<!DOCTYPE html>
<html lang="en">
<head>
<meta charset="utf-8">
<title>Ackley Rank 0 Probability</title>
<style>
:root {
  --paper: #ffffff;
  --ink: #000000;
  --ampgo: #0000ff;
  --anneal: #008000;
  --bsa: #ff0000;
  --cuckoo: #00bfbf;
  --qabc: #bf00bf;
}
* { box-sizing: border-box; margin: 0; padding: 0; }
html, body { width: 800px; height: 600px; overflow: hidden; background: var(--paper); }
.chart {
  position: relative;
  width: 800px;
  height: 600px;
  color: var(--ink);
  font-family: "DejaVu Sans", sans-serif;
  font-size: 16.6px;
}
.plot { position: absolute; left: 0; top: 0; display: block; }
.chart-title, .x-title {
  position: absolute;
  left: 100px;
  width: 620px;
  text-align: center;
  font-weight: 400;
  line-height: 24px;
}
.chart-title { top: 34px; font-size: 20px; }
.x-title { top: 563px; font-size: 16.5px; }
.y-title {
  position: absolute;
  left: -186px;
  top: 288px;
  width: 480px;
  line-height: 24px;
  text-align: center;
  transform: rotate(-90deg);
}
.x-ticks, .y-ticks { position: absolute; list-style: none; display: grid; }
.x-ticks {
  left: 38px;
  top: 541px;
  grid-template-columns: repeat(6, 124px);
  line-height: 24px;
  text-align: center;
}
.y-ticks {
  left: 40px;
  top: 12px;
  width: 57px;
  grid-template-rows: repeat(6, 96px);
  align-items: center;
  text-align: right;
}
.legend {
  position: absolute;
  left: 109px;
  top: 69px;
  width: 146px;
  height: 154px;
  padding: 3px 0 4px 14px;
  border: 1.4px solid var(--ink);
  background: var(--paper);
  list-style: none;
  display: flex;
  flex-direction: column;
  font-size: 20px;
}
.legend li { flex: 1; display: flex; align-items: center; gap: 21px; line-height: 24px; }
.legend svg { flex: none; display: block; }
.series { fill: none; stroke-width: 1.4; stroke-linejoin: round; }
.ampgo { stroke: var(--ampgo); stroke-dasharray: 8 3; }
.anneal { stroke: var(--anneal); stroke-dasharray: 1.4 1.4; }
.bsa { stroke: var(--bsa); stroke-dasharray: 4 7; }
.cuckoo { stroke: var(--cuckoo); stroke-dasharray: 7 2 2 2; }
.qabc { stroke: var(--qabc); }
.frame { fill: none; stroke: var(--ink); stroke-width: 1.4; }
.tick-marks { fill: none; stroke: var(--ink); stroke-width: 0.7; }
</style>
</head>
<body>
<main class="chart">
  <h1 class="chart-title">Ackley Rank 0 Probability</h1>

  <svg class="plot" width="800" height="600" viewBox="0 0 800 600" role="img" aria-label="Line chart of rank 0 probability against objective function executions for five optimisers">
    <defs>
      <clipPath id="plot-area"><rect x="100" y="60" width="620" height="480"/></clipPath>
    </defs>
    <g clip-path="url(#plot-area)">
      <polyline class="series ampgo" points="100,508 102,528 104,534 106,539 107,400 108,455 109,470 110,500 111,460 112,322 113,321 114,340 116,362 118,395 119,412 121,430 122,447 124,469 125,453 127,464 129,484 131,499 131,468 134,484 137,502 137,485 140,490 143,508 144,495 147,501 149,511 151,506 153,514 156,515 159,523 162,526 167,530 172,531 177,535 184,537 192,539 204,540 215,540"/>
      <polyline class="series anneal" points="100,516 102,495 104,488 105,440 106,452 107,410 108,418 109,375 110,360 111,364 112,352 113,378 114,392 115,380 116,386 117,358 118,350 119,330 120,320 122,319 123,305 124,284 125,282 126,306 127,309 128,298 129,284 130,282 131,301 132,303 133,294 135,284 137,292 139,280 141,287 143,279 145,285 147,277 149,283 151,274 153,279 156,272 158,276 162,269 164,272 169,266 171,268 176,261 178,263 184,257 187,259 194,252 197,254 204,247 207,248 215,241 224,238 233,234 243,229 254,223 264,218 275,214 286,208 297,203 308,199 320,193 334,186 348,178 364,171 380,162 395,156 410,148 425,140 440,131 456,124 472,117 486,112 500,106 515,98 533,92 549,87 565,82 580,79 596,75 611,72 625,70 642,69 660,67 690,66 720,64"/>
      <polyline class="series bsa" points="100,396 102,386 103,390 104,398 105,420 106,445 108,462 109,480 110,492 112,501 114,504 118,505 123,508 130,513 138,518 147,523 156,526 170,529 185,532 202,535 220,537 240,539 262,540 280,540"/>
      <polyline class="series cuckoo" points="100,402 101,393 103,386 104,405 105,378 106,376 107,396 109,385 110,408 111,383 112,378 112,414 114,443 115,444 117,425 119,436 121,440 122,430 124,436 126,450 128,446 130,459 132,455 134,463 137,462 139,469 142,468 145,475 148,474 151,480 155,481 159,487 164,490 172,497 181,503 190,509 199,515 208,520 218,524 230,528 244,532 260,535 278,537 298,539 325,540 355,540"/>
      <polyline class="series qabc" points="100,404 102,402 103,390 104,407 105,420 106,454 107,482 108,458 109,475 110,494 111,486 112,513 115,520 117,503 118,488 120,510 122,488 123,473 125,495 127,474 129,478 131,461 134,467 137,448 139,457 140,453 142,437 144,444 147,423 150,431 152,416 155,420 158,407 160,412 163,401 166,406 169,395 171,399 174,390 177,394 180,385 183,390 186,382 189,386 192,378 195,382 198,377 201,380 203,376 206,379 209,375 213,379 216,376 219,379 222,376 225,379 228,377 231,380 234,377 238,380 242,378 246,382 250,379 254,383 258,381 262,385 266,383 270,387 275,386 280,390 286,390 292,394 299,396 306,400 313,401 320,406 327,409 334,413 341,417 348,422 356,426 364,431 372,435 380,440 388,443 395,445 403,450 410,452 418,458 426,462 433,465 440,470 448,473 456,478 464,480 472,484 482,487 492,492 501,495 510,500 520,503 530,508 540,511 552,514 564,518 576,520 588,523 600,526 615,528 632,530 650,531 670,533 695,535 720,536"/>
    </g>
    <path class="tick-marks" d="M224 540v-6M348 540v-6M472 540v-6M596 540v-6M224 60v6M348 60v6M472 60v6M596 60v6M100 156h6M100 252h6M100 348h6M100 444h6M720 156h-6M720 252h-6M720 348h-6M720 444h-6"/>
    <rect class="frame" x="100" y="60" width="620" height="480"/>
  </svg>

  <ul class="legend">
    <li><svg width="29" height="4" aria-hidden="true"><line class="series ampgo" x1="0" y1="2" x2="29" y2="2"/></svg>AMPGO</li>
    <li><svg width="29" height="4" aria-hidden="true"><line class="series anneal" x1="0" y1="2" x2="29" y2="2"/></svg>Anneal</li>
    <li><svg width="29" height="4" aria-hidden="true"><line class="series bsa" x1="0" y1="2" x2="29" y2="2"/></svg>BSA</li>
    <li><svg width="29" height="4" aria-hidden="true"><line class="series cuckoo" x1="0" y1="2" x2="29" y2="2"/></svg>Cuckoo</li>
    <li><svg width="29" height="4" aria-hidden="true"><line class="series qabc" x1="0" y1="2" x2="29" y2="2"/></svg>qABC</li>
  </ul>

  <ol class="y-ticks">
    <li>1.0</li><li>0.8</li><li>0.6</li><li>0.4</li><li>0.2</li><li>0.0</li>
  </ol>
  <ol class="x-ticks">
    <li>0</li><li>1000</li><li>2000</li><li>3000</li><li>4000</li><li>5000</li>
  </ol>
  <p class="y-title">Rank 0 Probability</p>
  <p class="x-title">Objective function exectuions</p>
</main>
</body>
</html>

============================================================

» **What the exercise asks**
List each line in the listing that contains the string "function".

» **Answer section**
  <svg class="plot" width="800" height="600" viewBox="0 0 800 600" role="img" aria-label="Line chart of rank 0 probability against objective function executions for five optimisers">
  <p class="x-title">Objective function exectuions</p>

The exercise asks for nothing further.